Your assignment: Please copy every line of the data in which the string "draw" appears.

(Provided data Opens)

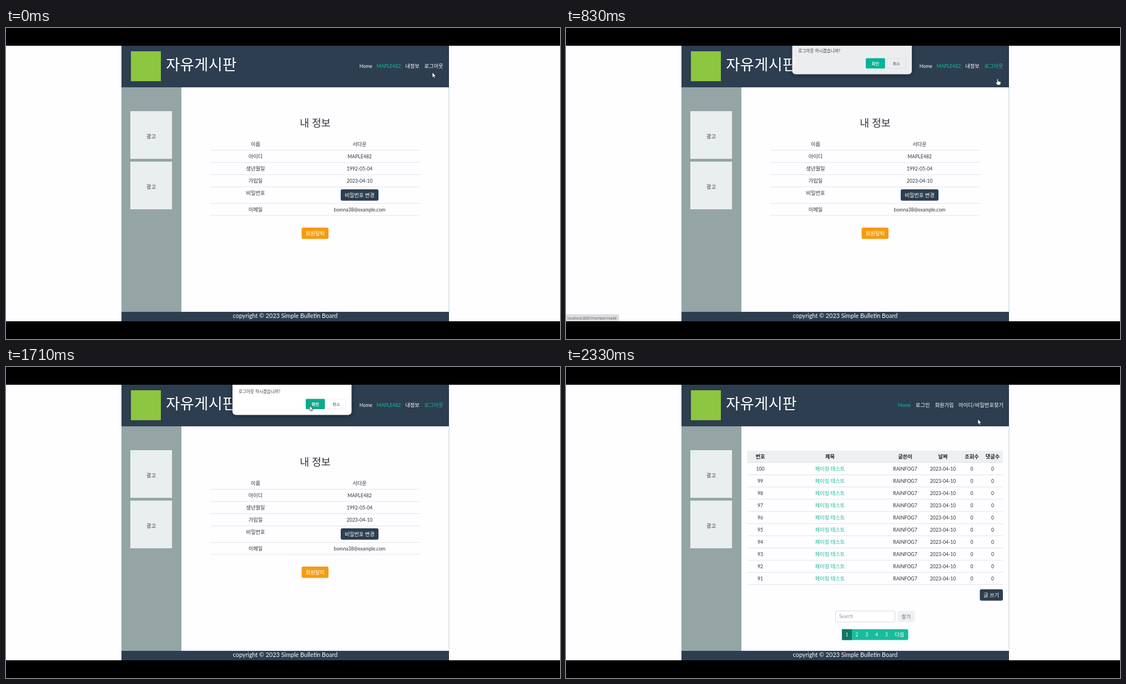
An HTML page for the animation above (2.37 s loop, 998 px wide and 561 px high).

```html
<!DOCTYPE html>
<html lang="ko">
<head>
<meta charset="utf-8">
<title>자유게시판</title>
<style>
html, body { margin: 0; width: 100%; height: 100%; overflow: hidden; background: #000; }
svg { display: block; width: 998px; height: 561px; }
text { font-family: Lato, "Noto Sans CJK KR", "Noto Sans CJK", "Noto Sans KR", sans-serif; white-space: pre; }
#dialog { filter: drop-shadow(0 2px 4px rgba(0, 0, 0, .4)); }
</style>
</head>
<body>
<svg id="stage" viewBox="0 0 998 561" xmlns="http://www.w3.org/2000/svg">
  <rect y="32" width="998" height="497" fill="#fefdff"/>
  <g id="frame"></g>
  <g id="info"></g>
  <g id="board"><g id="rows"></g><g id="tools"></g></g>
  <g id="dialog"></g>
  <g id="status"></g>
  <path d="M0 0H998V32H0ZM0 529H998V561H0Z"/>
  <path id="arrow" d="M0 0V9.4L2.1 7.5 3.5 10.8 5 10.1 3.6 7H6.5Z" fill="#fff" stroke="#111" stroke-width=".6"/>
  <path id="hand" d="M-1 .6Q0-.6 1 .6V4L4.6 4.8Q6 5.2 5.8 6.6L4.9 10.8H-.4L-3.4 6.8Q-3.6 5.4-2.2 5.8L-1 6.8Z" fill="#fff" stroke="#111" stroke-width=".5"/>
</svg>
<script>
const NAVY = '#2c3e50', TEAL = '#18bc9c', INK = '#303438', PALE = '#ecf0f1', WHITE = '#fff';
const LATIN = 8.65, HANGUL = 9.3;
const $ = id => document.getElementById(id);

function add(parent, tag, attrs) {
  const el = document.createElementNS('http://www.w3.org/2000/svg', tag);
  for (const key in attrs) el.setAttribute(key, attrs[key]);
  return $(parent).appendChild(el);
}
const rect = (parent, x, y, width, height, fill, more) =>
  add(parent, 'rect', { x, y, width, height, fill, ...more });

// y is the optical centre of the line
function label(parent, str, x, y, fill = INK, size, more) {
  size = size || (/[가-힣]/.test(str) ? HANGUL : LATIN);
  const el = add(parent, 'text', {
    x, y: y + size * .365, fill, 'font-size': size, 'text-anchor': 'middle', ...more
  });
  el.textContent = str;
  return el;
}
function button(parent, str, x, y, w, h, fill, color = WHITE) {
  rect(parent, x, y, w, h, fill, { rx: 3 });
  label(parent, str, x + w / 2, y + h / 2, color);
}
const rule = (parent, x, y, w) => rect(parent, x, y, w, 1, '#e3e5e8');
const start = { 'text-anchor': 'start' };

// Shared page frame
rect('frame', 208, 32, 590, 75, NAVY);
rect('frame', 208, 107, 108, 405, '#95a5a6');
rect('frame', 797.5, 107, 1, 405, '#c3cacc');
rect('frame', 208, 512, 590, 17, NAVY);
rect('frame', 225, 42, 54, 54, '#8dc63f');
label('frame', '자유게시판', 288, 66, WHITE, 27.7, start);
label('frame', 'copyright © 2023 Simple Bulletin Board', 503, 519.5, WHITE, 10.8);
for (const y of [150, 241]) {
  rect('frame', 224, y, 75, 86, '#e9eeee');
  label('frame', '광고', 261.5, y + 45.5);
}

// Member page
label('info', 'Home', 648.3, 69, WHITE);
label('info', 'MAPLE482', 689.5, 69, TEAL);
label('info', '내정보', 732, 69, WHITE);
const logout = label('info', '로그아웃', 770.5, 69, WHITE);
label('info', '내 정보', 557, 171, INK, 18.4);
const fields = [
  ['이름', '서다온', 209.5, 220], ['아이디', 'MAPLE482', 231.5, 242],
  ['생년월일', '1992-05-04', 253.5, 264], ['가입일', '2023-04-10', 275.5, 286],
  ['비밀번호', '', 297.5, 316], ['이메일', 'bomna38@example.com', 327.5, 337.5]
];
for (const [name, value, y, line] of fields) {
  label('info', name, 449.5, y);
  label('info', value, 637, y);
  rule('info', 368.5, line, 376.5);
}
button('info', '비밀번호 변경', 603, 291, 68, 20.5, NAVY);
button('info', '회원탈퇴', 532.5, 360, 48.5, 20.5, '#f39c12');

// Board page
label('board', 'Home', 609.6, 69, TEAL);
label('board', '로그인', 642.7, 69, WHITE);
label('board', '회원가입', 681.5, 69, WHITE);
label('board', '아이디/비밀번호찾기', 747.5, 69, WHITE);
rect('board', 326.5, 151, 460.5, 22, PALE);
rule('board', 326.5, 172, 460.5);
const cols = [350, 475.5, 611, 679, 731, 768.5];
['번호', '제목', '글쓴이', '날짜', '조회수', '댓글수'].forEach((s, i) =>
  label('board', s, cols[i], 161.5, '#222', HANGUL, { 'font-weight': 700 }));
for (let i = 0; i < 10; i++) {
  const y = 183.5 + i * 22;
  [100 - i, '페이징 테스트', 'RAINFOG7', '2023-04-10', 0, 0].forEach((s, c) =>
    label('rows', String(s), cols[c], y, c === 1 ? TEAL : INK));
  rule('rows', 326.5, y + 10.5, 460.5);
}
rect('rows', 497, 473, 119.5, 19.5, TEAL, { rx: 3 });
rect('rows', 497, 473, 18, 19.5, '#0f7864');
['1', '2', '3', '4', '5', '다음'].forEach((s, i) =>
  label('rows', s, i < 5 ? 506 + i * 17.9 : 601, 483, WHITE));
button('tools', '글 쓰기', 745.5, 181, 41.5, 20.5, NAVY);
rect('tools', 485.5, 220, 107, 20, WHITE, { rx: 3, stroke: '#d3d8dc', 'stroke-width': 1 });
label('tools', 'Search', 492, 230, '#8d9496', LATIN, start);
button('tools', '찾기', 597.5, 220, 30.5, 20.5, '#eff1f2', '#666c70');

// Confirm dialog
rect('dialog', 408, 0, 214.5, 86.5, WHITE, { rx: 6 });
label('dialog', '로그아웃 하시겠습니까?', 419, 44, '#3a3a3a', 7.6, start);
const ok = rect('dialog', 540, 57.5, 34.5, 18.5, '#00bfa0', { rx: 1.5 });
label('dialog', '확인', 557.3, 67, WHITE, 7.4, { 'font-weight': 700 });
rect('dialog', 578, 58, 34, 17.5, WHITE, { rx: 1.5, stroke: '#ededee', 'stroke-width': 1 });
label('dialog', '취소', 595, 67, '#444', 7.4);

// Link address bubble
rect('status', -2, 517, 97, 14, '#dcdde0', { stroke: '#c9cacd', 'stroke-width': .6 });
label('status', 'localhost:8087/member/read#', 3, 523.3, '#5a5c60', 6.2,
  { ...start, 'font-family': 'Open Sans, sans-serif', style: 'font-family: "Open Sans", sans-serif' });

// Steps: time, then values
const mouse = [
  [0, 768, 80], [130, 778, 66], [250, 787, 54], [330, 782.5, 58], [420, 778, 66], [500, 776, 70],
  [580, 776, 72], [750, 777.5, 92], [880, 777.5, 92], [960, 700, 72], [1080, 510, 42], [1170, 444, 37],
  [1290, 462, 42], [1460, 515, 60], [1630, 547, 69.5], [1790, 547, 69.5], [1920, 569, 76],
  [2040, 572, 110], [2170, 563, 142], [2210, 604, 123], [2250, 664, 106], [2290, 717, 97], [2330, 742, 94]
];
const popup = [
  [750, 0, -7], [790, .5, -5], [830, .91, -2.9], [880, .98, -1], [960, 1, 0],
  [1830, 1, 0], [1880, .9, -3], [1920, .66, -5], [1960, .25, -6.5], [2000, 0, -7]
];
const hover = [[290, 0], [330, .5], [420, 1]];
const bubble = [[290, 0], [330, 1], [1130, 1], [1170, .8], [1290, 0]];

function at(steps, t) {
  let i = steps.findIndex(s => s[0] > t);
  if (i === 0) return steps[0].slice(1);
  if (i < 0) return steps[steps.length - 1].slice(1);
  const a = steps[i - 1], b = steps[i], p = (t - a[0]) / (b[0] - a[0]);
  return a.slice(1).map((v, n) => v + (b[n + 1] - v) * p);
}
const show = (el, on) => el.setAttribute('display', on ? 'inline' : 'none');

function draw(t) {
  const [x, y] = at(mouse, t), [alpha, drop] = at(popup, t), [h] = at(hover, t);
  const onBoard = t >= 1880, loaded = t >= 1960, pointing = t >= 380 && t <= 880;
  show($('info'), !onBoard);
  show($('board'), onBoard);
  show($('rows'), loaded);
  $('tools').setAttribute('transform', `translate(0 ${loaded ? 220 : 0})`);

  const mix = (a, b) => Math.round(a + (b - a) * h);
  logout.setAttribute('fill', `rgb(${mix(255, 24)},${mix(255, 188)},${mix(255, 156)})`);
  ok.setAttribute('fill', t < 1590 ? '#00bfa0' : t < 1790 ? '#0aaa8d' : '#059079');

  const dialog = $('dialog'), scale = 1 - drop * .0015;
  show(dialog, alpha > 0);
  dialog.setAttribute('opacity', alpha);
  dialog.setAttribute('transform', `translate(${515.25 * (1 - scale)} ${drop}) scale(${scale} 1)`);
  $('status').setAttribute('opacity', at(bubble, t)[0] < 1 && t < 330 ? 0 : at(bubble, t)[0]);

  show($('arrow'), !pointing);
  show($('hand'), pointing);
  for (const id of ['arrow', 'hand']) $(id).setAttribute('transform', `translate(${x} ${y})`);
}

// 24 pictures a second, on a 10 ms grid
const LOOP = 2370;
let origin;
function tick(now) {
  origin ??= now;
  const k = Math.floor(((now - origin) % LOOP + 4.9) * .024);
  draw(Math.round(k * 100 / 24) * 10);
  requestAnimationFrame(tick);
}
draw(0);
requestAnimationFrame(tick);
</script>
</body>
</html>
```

(Provided data Closes)
(Provided data Opens)

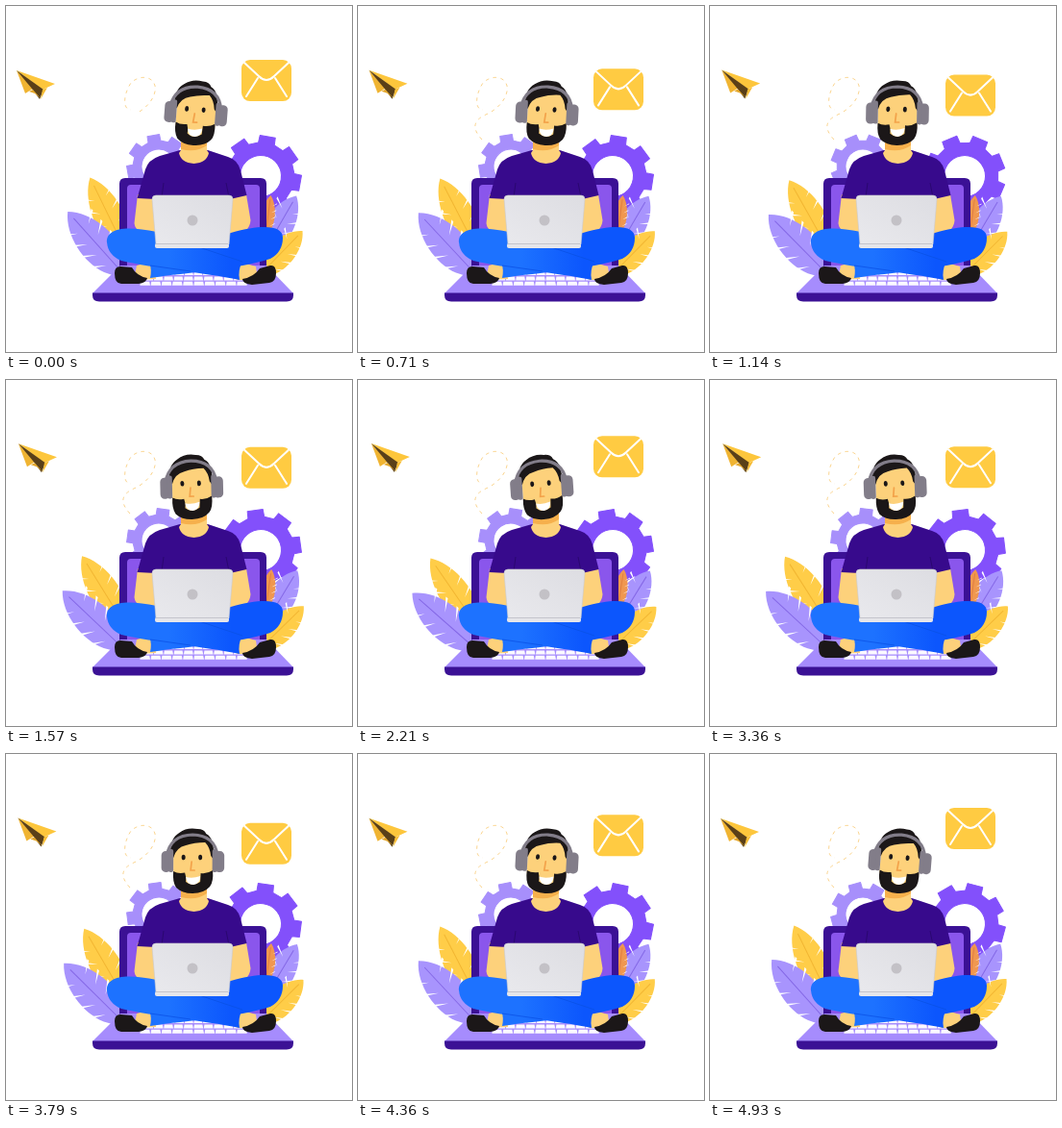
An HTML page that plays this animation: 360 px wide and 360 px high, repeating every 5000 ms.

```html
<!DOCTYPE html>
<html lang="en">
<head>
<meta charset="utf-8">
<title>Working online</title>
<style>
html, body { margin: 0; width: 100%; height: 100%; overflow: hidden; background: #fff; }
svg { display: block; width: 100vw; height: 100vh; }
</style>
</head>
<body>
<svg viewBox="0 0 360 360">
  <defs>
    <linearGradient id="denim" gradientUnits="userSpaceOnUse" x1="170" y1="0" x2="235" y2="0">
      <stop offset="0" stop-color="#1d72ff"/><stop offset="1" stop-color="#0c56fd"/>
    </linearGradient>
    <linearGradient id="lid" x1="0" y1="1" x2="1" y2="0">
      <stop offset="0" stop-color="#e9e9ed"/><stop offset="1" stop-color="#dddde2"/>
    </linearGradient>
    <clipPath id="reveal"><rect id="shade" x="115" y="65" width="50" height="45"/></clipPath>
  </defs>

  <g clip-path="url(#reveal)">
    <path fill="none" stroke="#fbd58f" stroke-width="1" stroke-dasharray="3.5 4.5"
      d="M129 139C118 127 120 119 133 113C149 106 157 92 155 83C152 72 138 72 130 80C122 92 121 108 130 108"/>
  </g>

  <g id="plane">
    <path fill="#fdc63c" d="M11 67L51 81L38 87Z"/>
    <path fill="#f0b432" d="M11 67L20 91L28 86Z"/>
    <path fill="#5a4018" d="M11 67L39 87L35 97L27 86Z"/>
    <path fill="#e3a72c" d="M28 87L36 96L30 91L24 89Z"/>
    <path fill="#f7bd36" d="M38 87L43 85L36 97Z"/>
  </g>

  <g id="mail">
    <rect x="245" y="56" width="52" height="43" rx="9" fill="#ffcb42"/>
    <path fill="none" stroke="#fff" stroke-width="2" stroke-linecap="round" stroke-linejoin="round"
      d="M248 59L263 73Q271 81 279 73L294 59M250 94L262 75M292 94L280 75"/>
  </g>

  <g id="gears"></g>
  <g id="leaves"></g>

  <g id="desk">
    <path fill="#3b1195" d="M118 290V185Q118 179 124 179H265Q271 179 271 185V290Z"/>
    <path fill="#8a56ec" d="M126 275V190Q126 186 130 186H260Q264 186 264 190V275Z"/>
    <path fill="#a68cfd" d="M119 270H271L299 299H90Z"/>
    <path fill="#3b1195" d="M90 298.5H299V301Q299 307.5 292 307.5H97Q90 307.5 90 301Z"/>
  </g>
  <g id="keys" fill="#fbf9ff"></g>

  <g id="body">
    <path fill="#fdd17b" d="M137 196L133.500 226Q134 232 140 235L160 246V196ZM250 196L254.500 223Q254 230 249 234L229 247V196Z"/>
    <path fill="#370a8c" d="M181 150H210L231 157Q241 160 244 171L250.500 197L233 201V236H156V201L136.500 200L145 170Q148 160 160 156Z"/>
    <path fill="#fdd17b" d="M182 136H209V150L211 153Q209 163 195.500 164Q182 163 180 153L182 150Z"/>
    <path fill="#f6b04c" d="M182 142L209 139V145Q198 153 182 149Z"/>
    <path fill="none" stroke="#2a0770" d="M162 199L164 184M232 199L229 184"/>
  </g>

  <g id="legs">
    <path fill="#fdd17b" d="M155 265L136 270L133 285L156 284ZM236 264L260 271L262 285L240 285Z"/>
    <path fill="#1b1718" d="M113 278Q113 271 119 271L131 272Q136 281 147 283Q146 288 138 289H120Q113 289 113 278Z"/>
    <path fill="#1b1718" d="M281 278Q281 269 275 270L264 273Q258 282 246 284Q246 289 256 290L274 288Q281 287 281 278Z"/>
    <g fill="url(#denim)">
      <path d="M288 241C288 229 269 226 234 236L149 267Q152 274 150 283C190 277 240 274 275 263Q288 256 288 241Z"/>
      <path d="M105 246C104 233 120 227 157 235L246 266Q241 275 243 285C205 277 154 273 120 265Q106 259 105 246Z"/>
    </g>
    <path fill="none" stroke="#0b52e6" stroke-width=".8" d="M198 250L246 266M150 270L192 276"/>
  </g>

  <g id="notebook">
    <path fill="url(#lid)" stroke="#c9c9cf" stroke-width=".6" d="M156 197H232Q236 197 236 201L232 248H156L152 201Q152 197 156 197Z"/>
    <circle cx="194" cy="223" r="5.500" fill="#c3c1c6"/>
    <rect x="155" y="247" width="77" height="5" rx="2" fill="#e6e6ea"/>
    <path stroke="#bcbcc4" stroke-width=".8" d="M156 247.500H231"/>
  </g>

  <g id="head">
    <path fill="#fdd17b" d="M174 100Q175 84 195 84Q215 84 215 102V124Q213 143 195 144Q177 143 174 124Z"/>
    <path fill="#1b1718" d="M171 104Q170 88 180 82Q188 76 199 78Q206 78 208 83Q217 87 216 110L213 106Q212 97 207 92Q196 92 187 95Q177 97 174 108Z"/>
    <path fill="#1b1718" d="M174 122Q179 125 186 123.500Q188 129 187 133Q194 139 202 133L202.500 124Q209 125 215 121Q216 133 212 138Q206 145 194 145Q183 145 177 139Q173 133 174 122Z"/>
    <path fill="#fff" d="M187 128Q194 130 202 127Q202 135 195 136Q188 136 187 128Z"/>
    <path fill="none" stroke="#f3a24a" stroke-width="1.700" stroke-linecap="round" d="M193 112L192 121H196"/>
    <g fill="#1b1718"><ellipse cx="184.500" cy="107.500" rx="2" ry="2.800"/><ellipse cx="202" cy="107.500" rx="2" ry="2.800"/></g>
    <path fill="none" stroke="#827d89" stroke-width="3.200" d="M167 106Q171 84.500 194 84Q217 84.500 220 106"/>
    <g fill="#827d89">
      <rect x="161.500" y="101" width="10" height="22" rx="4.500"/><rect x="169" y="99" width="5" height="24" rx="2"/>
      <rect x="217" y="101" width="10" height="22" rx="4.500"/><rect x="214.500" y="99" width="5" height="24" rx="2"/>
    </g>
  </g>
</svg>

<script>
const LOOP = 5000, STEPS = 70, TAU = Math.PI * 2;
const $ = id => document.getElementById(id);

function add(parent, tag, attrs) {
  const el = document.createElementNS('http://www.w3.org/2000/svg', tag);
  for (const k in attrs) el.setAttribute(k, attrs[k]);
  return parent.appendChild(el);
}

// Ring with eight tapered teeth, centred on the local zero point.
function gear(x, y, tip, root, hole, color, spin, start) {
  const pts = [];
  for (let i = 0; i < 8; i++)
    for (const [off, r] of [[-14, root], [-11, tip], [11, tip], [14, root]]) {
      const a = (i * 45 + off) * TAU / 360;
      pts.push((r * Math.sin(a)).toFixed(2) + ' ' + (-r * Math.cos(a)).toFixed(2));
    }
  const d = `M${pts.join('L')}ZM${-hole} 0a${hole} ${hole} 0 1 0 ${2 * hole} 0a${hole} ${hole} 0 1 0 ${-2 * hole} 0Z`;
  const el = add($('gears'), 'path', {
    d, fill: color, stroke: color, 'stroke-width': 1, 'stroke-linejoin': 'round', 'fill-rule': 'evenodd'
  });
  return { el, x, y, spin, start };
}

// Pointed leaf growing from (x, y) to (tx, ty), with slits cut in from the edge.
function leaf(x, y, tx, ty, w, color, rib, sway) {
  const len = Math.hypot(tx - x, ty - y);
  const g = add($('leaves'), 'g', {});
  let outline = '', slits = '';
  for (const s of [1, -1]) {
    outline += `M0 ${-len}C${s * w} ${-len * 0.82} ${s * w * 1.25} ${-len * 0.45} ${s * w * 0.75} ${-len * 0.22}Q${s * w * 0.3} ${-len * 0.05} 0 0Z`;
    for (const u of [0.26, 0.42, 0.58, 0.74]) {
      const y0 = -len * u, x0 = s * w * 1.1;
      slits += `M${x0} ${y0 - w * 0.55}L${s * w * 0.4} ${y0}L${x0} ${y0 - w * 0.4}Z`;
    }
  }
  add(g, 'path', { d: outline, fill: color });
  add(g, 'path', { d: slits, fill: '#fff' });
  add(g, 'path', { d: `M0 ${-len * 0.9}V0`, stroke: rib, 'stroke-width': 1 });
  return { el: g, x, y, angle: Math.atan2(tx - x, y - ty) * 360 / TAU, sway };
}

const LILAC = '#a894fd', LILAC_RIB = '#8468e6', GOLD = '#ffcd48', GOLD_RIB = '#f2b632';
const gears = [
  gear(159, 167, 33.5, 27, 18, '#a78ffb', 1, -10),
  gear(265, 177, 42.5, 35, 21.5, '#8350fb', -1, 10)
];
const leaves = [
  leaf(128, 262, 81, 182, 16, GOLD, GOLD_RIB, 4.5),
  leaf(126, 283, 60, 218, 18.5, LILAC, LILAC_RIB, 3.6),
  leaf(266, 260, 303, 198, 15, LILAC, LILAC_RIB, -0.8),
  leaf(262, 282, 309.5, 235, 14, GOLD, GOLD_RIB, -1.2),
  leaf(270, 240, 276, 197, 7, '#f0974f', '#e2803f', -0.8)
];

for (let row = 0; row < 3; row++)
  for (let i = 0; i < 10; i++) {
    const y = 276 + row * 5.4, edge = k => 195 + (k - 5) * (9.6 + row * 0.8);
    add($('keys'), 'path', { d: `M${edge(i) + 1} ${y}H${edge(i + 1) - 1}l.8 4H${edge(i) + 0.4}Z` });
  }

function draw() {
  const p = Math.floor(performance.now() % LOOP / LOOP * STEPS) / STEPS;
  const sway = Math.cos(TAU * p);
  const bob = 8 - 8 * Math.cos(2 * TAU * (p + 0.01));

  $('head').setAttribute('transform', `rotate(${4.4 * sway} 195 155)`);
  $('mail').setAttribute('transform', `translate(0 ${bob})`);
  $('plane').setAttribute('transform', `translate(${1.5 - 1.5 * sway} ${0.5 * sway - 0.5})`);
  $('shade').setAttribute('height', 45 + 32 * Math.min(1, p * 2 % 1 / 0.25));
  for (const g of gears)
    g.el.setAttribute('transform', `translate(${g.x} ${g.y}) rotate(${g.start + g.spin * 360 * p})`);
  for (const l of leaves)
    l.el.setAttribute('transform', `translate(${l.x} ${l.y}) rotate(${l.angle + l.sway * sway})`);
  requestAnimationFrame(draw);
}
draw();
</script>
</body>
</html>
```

(Provided data Closes)

The completed task:
function draw(t) {
  draw(Math.round(k * 100 / 24) * 10);
draw(0);
function draw() {
  requestAnimationFrame(draw);
draw();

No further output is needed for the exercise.